■ **Work request**: Wherever a picture appears, skip it and retype the rest of the data exactly.
(Dataset records begins)
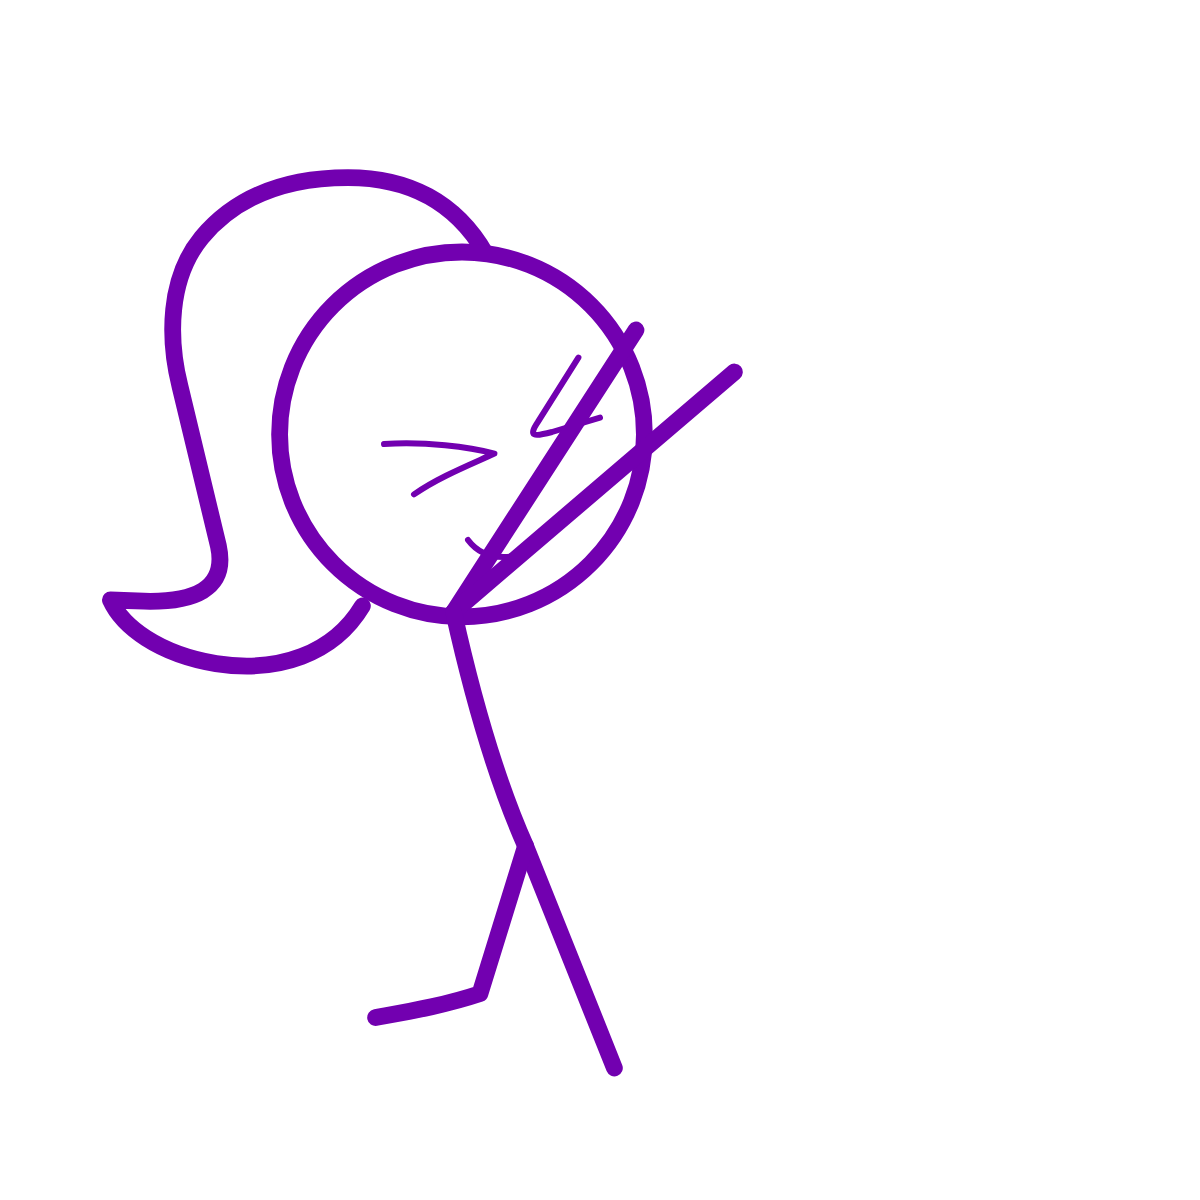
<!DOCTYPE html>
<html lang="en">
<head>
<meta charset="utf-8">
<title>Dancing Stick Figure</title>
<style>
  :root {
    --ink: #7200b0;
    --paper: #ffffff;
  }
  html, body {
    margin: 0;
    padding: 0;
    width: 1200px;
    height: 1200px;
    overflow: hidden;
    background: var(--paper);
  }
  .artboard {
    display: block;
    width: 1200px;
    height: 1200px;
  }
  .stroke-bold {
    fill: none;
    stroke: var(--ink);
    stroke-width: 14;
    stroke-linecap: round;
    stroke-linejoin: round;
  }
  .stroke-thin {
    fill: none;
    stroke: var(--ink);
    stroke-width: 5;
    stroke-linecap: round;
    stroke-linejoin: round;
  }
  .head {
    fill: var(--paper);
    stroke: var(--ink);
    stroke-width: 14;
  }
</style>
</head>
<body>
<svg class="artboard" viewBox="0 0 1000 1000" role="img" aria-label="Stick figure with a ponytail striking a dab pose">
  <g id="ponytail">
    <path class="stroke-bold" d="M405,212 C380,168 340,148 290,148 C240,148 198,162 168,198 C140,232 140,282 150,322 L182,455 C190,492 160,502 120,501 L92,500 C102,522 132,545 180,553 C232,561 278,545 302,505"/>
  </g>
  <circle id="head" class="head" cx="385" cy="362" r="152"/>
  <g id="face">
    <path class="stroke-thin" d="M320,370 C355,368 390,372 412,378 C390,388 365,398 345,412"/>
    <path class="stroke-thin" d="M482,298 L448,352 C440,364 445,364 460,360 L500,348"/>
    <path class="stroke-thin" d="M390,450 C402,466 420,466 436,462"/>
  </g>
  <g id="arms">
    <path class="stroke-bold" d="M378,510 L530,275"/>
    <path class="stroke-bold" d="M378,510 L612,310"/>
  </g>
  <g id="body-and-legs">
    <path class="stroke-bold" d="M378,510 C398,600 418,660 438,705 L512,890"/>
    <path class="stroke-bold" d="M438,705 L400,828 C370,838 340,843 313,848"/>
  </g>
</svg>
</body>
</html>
(Dataset records ends)
■ **Answer to the exercise**:
<!DOCTYPE html>
<html lang="en">
<head>
<meta charset="utf-8">
<title>Dancing Stick Figure</title>
<style>
  :root {
    --ink: #7200b0;
    --paper: #ffffff;
  }
  html, body {
    margin: 0;
    padding: 0;
    width: 1200px;
    height: 1200px;
    overflow: hidden;
    background: var(--paper);
  }
  .artboard {
    display: block;
    width: 1200px;
    height: 1200px;
  }
  .stroke-bold {
    fill: none;
    stroke: var(--ink);
    stroke-width: 14;
    stroke-linecap: round;
    stroke-linejoin: round;
  }
  .stroke-thin {
    fill: none;
    stroke: var(--ink);
    stroke-width: 5;
    stroke-linecap: round;
    stroke-linejoin: round;
  }
  .head {
    fill: var(--paper);
    stroke: var(--ink);
    stroke-width: 14;
  }
</style>
</head>
<body>
<svg class="artboard" viewBox="0 0 1000 1000" role="img" aria-label="Stick figure with a ponytail striking a dab pose">
  <g id="ponytail">
    <path class="stroke-bold" d="M405,212 C380,168 340,148 290,148 C240,148 198,162 168,198 C140,232 140,282 150,322 L182,455 C190,492 160,502 120,501 L92,500 C102,522 132,545 180,553 C232,561 278,545 302,505"/>
  </g>
  <circle id="head" class="head" cx="385" cy="362" r="152"/>
  <g id="face">
    <path class="stroke-thin" d="M320,370 C355,368 390,372 412,378 C390,388 365,398 345,412"/>
    <path class="stroke-thin" d="M482,298 L448,352 C440,364 445,364 460,360 L500,348"/>
    <path class="stroke-thin" d="M390,450 C402,466 420,466 436,462"/>
  </g>
  <g id="arms">
    <path class="stroke-bold" d="M378,510 L530,275"/>
    <path class="stroke-bold" d="M378,510 L612,310"/>
  </g>
  <g id="body-and-legs">
    <path class="stroke-bold" d="M378,510 C398,600 418,660 438,705 L512,890"/>
    <path class="stroke-bold" d="M438,705 L400,828 C370,838 340,843 313,848"/>
  </g>
</svg>
</body>
</html>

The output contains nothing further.